Problem description
Repeat every entry word for word, but leave the images out of your copy.

══ Supplied data ══

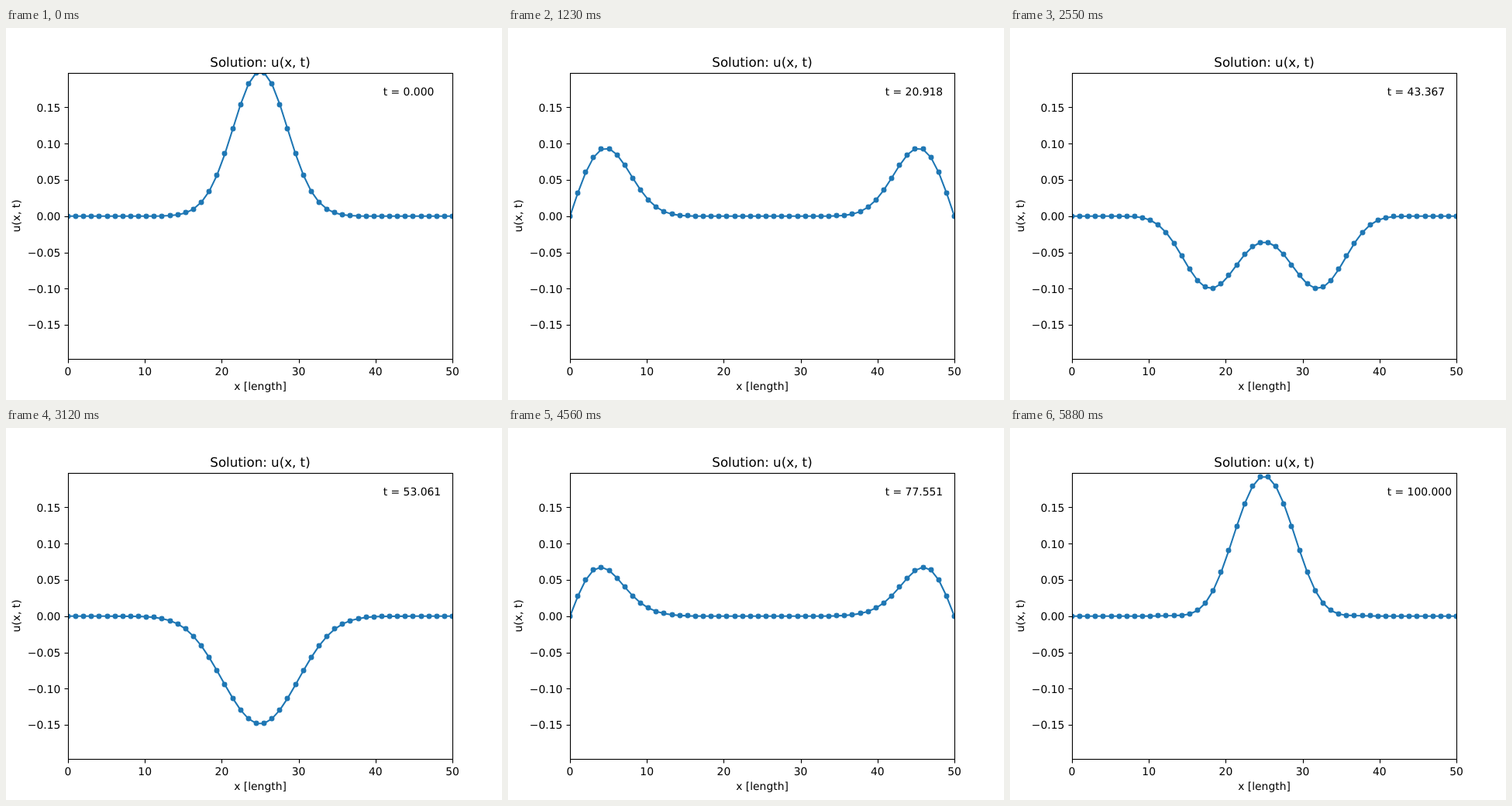
Recreate the animation shown at these times as an HTML page with a canvas. Size 640 by 480 pixels, loop 5.91 s.

```html
<!DOCTYPE html>
<html lang="en">
<head>
<meta charset="utf-8">
<title>Wave solution</title>
<style>
  html, body { margin: 0; width: 100%; height: 100%; overflow: hidden; background: #fff; }
  canvas { display: block; width: 640px; height: 480px; }
</style>
</head>
<body>
<canvas id="plot" width="640" height="480"></canvas>
<script>
const ctx = document.getElementById('plot').getContext('2d');

const PT = 100 / 72;             // pixels per point
const LEFT = 80, RIGHT = 576, TOP = 57.6, BOTTOM = 427.2;
const LENGTH = 50, POINTS = 50, STEPS = 196, END_TIME = 100, STEP_MS = 30;
const COURANT = 0.5;
const BLUE = '#1f77b4';

// Wave equation with fixed ends, explicit second-order scheme.
function solve() {
  const r = COURANT * COURANT;
  const first = Array.from({ length: POINTS }, (_, i) => {
    const d = (i * LENGTH / (POINTS - 1) - LENGTH / 2) / 5;
    return i % (POINTS - 1) ? 0.2 * Math.exp(-d * d) : 0;
  });
  const curve = (u, i) => i % (POINTS - 1) ? u[i + 1] - 2 * u[i] + u[i - 1] : 0;
  const rows = [first, first.map((v, i) => v + r / 2 * curve(first, i))];
  while (rows.length <= STEPS) {
    const now = rows[rows.length - 1], before = rows[rows.length - 2];
    rows.push(now.map((v, i) => i % (POINTS - 1) ? 2 * v - before[i] + r * curve(now, i) : 0));
  }
  return rows;
}

const rows = solve();
const uMax = Math.max(...rows.flat());
const uMin = Math.min(...rows.flat());

const px = x => LEFT + x / LENGTH * (RIGHT - LEFT);
const py = u => TOP + (uMax - u) / (uMax - uMin) * (BOTTOM - TOP);
const snap = v => Math.floor(v + 0.5);

function text(str, x, y, align = 'left', size = 10) {
  ctx.font = `${size * PT}px "DejaVu Sans", sans-serif`;
  ctx.textAlign = align;
  ctx.fillText(str, x, y);
}

function segment(x1, y1, x2, y2) {
  ctx.beginPath();
  ctx.moveTo(x1, y1);
  ctx.lineTo(x2, y2);
  ctx.stroke();
}

function drawCurve(row) {
  const xs = row.map((_, i) => px(i * LENGTH / (POINTS - 1)));
  const ys = row.map(py);
  ctx.save();
  ctx.beginPath();
  ctx.rect(80, 58, 496, 369);
  ctx.clip();
  ctx.strokeStyle = ctx.fillStyle = BLUE;
  ctx.lineWidth = 1.5 * PT;
  ctx.lineJoin = 'round';
  ctx.lineCap = 'square';
  ctx.beginPath();
  xs.forEach((x, i) => ctx.lineTo(x, ys[i]));
  ctx.stroke();
  // Markers sit on whole pixels.
  xs.forEach((x, i) => {
    ctx.beginPath();
    ctx.arc(snap(x), snap(ys[i]), 2.5 * PT, 0, 2 * Math.PI);
    ctx.fill();
  });
  ctx.restore();
}

function drawAxes() {
  ctx.strokeStyle = ctx.fillStyle = '#000';
  ctx.lineWidth = 0.8 * PT;
  ctx.lineCap = 'butt';
  for (let x = 0; x <= LENGTH; x += 10) {
    const at = snap(px(x)) + 0.5;
    segment(at, 427.5, at, 432.5);
    text(String(x), px(x), 448, 'center');
  }
  for (let k = -3; k <= 3; k++) {
    const y = py(k * 0.05), at = snap(y) + 0.5;
    segment(75.5, at, 80.5, at);
    const label = (k < 0 ? '\u2212' : '') + Math.abs(k * 0.05).toFixed(2);
    text(label, 70.3, Math.round(y + 5.3), 'right');
  }
  ctx.strokeRect(80.5, 58.5, 496, 369);

  text('Solution: u(x, t)', 328, 50, 'center', 12);
  text('x [length]', 328, 467, 'center');
  ctx.save();
  ctx.translate(18, 242.4);
  ctx.rotate(-Math.PI / 2);
  text('u(x, t)', 0, 0, 'center');
  ctx.restore();
}

function draw(step) {
  ctx.fillStyle = '#fff';
  ctx.fillRect(0, 0, 640, 480);
  drawCurve(rows[step]);
  drawAxes();
  text('t = ' + (step * END_TIME / STEPS).toFixed(3), 486.7, 87);
}

ctx.textRendering = 'geometricPrecision';
const start = performance.now();

function tick() {
  const elapsed = performance.now() - start;
  draw(Math.floor(elapsed / STEP_MS) % (STEPS + 1));
  requestAnimationFrame(tick);
}

tick();
</script>
</body>
</html>
```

═══

Answer space
Recreate the animation shown at these times as an HTML page with a canvas. Size 640 by 480 pixels, loop 5.91 s.

```html
<!DOCTYPE html>
<html lang="en">
<head>
<meta charset="utf-8">
<title>Wave solution</title>
<style>
  html, body { margin: 0; width: 100%; height: 100%; overflow: hidden; background: #fff; }
  canvas { display: block; width: 640px; height: 480px; }
</style>
</head>
<body>
<canvas id="plot" width="640" height="480"></canvas>
<script>
const ctx = document.getElementById('plot').getContext('2d');

const PT = 100 / 72;             // pixels per point
const LEFT = 80, RIGHT = 576, TOP = 57.6, BOTTOM = 427.2;
const LENGTH = 50, POINTS = 50, STEPS = 196, END_TIME = 100, STEP_MS = 30;
const COURANT = 0.5;
const BLUE = '#1f77b4';

// Wave equation with fixed ends, explicit second-order scheme.
function solve() {
  const r = COURANT * COURANT;
  const first = Array.from({ length: POINTS }, (_, i) => {
    const d = (i * LENGTH / (POINTS - 1) - LENGTH / 2) / 5;
    return i % (POINTS - 1) ? 0.2 * Math.exp(-d * d) : 0;
  });
  const curve = (u, i) => i % (POINTS - 1) ? u[i + 1] - 2 * u[i] + u[i - 1] : 0;
  const rows = [first, first.map((v, i) => v + r / 2 * curve(first, i))];
  while (rows.length <= STEPS) {
    const now = rows[rows.length - 1], before = rows[rows.length - 2];
    rows.push(now.map((v, i) => i % (POINTS - 1) ? 2 * v - before[i] + r * curve(now, i) : 0));
  }
  return rows;
}

const rows = solve();
const uMax = Math.max(...rows.flat());
const uMin = Math.min(...rows.flat());

const px = x => LEFT + x / LENGTH * (RIGHT - LEFT);
const py = u => TOP + (uMax - u) / (uMax - uMin) * (BOTTOM - TOP);
const snap = v => Math.floor(v + 0.5);

function text(str, x, y, align = 'left', size = 10) {
  ctx.font = `${size * PT}px "DejaVu Sans", sans-serif`;
  ctx.textAlign = align;
  ctx.fillText(str, x, y);
}

function segment(x1, y1, x2, y2) {
  ctx.beginPath();
  ctx.moveTo(x1, y1);
  ctx.lineTo(x2, y2);
  ctx.stroke();
}

function drawCurve(row) {
  const xs = row.map((_, i) => px(i * LENGTH / (POINTS - 1)));
  const ys = row.map(py);
  ctx.save();
  ctx.beginPath();
  ctx.rect(80, 58, 496, 369);
  ctx.clip();
  ctx.strokeStyle = ctx.fillStyle = BLUE;
  ctx.lineWidth = 1.5 * PT;
  ctx.lineJoin = 'round';
  ctx.lineCap = 'square';
  ctx.beginPath();
  xs.forEach((x, i) => ctx.lineTo(x, ys[i]));
  ctx.stroke();
  // Markers sit on whole pixels.
  xs.forEach((x, i) => {
    ctx.beginPath();
    ctx.arc(snap(x), snap(ys[i]), 2.5 * PT, 0, 2 * Math.PI);
    ctx.fill();
  });
  ctx.restore();
}

function drawAxes() {
  ctx.strokeStyle = ctx.fillStyle = '#000';
  ctx.lineWidth = 0.8 * PT;
  ctx.lineCap = 'butt';
  for (let x = 0; x <= LENGTH; x += 10) {
    const at = snap(px(x)) + 0.5;
    segment(at, 427.5, at, 432.5);
    text(String(x), px(x), 448, 'center');
  }
  for (let k = -3; k <= 3; k++) {
    const y = py(k * 0.05), at = snap(y) + 0.5;
    segment(75.5, at, 80.5, at);
    const label = (k < 0 ? '\u2212' : '') + Math.abs(k * 0.05).toFixed(2);
    text(label, 70.3, Math.round(y + 5.3), 'right');
  }
  ctx.strokeRect(80.5, 58.5, 496, 369);

  text('Solution: u(x, t)', 328, 50, 'center', 12);
  text('x [length]', 328, 467, 'center');
  ctx.save();
  ctx.translate(18, 242.4);
  ctx.rotate(-Math.PI / 2);
  text('u(x, t)', 0, 0, 'center');
  ctx.restore();
}

function draw(step) {
  ctx.fillStyle = '#fff';
  ctx.fillRect(0, 0, 640, 480);
  drawCurve(rows[step]);
  drawAxes();
  text('t = ' + (step * END_TIME / STEPS).toFixed(3), 486.7, 87);
}

ctx.textRendering = 'geometricPrecision';
const start = performance.now();

function tick() {
  const elapsed = performance.now() - start;
  draw(Math.floor(elapsed / STEP_MS) % (STEPS + 1));
  requestAnimationFrame(tick);
}

tick();
</script>
</body>
</html>
```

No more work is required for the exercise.